Unlike a bank, which is able to use the cash from its depositors to fund most of its operations, financial institutions such as Thornburg as well as pure investment banks such as Lehman Brothers and Bear Stearns had no depositors' money to use. Instead they funded their operations in a few ways: either by occasionally issuing long-term securities, such as debt or preferred stock, or most often by obtaining short-term, often overnight, borrowings in the unsecured commercial paper market or in the overnight "repo" market, where the borrowings are secured by the various securities and other assets on their balance sheets. These fairly routine borrowings have been repeated day after day for some thirty years and worked splendidly — until there was perceived to be a problem with either the securities or the institutions backing them up, and then the funding evaporated like rain in the Sahara. The dirty little secret of what used to be known as Wall Street securities firms — Goldman Sachs, Morgan Stanley, Merrill Lynch, Lehman Brothers, and Bear Stearns — was that every one of them funded their business in this way to varying degrees, and every one of them was always just twenty-four hours away from a funding crisis. The key to day-to-day survival was the skill with which Wall Street executives managed their firms' ongoing reputation in the marketplace.

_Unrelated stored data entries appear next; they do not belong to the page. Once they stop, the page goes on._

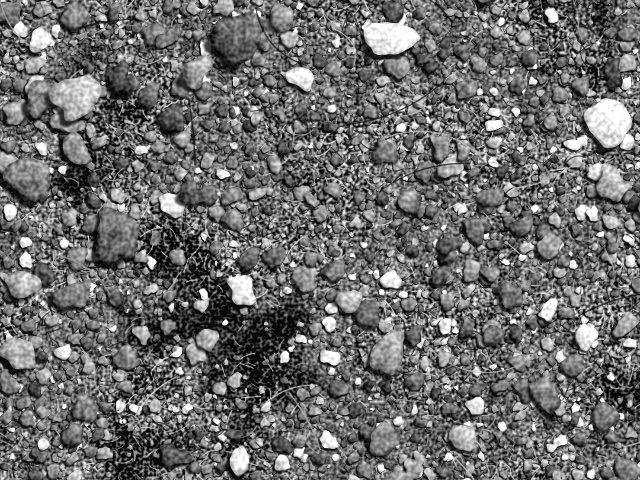
A WebGL 1 fragment shader for this texture:

```glsl
precision highp float;
// Stony ground in hard sunlight: grey pebbles over gritty soil, dry straw and dark moss.
uniform vec2 u_resolution;

const vec2 LIGHT = vec2(0.6, 0.8);          // direction towards the sun
const float SHADOW = 0.72;                  // strength of cast shadows
const float SOIL_TONE = 0.43;
const float MOSS_TONE = 0.14;
const float STONE_DARK = 0.34;
const float STONE_LIGHT = 0.76;
const float STONE_WHITE = 0.93;
const float WHITE_SHARE = 0.13;
const vec2 MOSS_CENTRE = vec2(0.36, 0.27);
const float CONTRAST = 1.1;
const float MID_TONE = 0.48;

vec4 hash4(vec2 p) {
  vec4 q = fract(p.xyxy * vec4(0.1031, 0.1030, 0.0973, 0.1099));
  q += dot(q, q.wzxy + 33.33);
  return fract((q.xxyz + q.yzzw) * q.zywx);
}

float gradientDot(vec2 cell, vec2 offset) {
  float a = 6.2832 * hash4(cell).x;
  return dot(vec2(cos(a), sin(a)), offset);
}

float gradientNoise(vec2 p) {
  vec2 i = floor(p), f = p - i;
  vec2 u = f * f * f * (f * (f * 6.0 - 15.0) + 10.0);
  vec2 e = vec2(1.0, 0.0);
  float lower = mix(gradientDot(i, f), gradientDot(i + e.xy, f - e.xy), u.x);
  float upper = mix(gradientDot(i + e.yx, f - e.yx), gradientDot(i + 1.0, f - 1.0), u.x);
  return mix(lower, upper, u.y);
}

mat2 rotation(float a) {
  return mat2(cos(a), sin(a), -sin(a), cos(a));
}

// Share of moss at a place, densest around MOSS_CENTRE
float mossCover(vec2 p) {
  vec2 q = p - MOSS_CENTRE;
  float n = 0.8 * gradientNoise(p * 3.0 + 7.0) + 0.6 * gradientNoise(p * 9.0);
  return smoothstep(0.08, 0.5, n + 0.48 * exp(-9.0 * dot(q, q)) - 0.06);
}

// Rounded, slightly lopsided block; negative inside
float stoneDistance(vec2 d, float radius, vec4 shape) {
  vec2 q = rotation(6.2832 * shape.x) * d;
  q.y /= mix(0.55, 0.95, shape.y);
  q.x *= 1.0 + 0.3 * (shape.z - 0.5) * q.y / radius;
  float power = mix(2.0, 3.4, shape.z);
  vec2 a = pow(abs(q) + 0.0001, vec2(power));
  float wobble = 1.0 + 0.09 * sin(3.0 * atan(q.y, q.x + 0.0001) + 40.0 * shape.y);
  return pow(a.x + a.y, 1.0 / power) - radius * wobble;
}

// One scatter of stones with their shadows, one per grid cell at most
void addStones(inout float tone, vec2 p, float size, float density, float seed) {
  vec2 g = p / size;
  g += 0.13 * vec2(gradientNoise(g * 3.0 + seed), gradientNoise(g * 3.0 + seed + 31.0));
  vec2 base = floor(g);
  float soft = 0.9 / (u_resolution.y * size);
  float grain = 0.2 * gradientNoise(p * 48.0) + 0.28 * gradientNoise(p * 125.0);
  for (int j = -1; j <= 1; j++) {
    for (int i = -1; i <= 1; i++) {
      vec2 id = base + vec2(float(i), float(j));
      vec4 place = hash4(id + seed);
      if (place.x > density * (1.0 - 0.75 * mossCover(id * size))) continue;
      vec4 shape = hash4(id + seed + 91.0);
      vec2 d = g - id - 0.2 - 0.6 * place.yz;
      float radius = mix(0.22, 0.5, place.w * place.w);
      float body = stoneDistance(d, radius, shape);
      float shadowEdge = stoneDistance(d + LIGHT * 0.3 * radius, radius, shape);
      tone *= 1.0 - SHADOW * (1.0 - smoothstep(-0.05, 0.06, shadowEdge));
      float shade = mix(STONE_DARK, STONE_LIGHT, shape.w / (1.0 - WHITE_SHARE));
      if (shape.w > 1.0 - WHITE_SHARE) shade = STONE_WHITE;
      shade += 0.13 * dot(d, LIGHT) / radius + grain;
      shade -= 0.14 * smoothstep(-0.1, 0.0, body);
      tone = mix(tone, shade, 1.0 - smoothstep(-soft, soft, body));
    }
  }
}

// Thin bent stalks, mostly pale, some dark
void addStraw(inout float tone, vec2 p, float size, float width, float density, float seed) {
  vec2 g = p / size, base = floor(g);
  float soft = 0.8 / u_resolution.y;
  for (int j = -1; j <= 1; j++) {
    for (int i = -1; i <= 1; i++) {
      vec2 id = base + vec2(float(i), float(j));
      vec4 h = hash4(id + seed), k = hash4(id + seed + 57.0);
      if (k.x > density) continue;
      vec2 q = rotation(6.2832 * h.z) * (g - id - h.xy);
      q.y += (k.y - 0.5) * q.x * q.x;
      float d = max(abs(q.y) * size - width, (abs(q.x) - mix(0.4, 0.85, h.w)) * size);
      float shade = k.z < 0.35 ? 0.1 : mix(0.6, 0.95, k.w);
      tone = mix(tone, shade, 0.8 * (1.0 - smoothstep(-soft, soft, d)));
    }
  }
}

void main() {
  vec2 p = gl_FragCoord.xy / u_resolution.y;
  float moss = mossCover(p);
  float grass = smoothstep(-0.25, 0.3, gradientNoise(p * 5.0 + 19.0));
  // Soil: coarse and fine grit, darkened under moss
  float grit = 0.4 * gradientNoise(p * 65.0) + 0.75 * gradientNoise(p * 150.0 + 5.0);
  float tone = mix(SOIL_TONE, MOSS_TONE, moss) + 0.2 * gradientNoise(p * 14.0);
  tone += grit * mix(0.65, 1.1, grass);
  // Layers from fine to large
  addStraw(tone, p, 0.022, 0.0011, 0.35 + 0.5 * grass - 0.2 * moss, 3.0);
  addStones(tone, p, 0.020, 0.75, 11.0);
  addStones(tone, p, 0.034, 0.72, 23.0);
  addStraw(tone, p, 0.030, 0.0011, 0.55 * grass, 37.0);
  addStones(tone, p, 0.056, 0.55, 41.0);
  addStones(tone, p, 0.110, 0.36, 67.0);
  addStraw(tone, p, 0.130, 0.0014, 0.22, 83.0);
  tone = MID_TONE + (tone - MID_TONE) * CONTRAST;
  gl_FragColor = vec4(vec3(clamp(tone, 0.03, 1.0)), 1.0);
}
```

Thornburg financed its operations very similarly to the way investment banks did. But in mid-February 2008, Thornburg was having a very difficult time managing its perception in the marketplace because its short-term borrowings were backed by the mortgages it held on its balance sheet. Some of these mortgages were prime mortgages, money lent to the lowest-risk borrowers, and some were those Alt-A mortgages, which were marginally riskier than prime mortgages and offered investors higher yields. At Thornburg, 99.56 percent of these mortgages were performing just fine.
But that did not matter. What mattered was that the perception of these mortgage-related assets in the market was deteriorating rapidly. That perception spelled potential doom for firms such as Thornburg, Bear Stearns, and Lehman Brothers, which financed their businesses in the overnight repo market using mortgage-related assets as collateral.
Excerpted from House of Cards by William D. Cohan. Copyright © 2009 by William D. Cohan. Excerpted by permission of Doubleday, a division of Random House, Inc. All rights reserved. No part of this excerpt may be reproduced or reprinted without permission in writing from the publisher.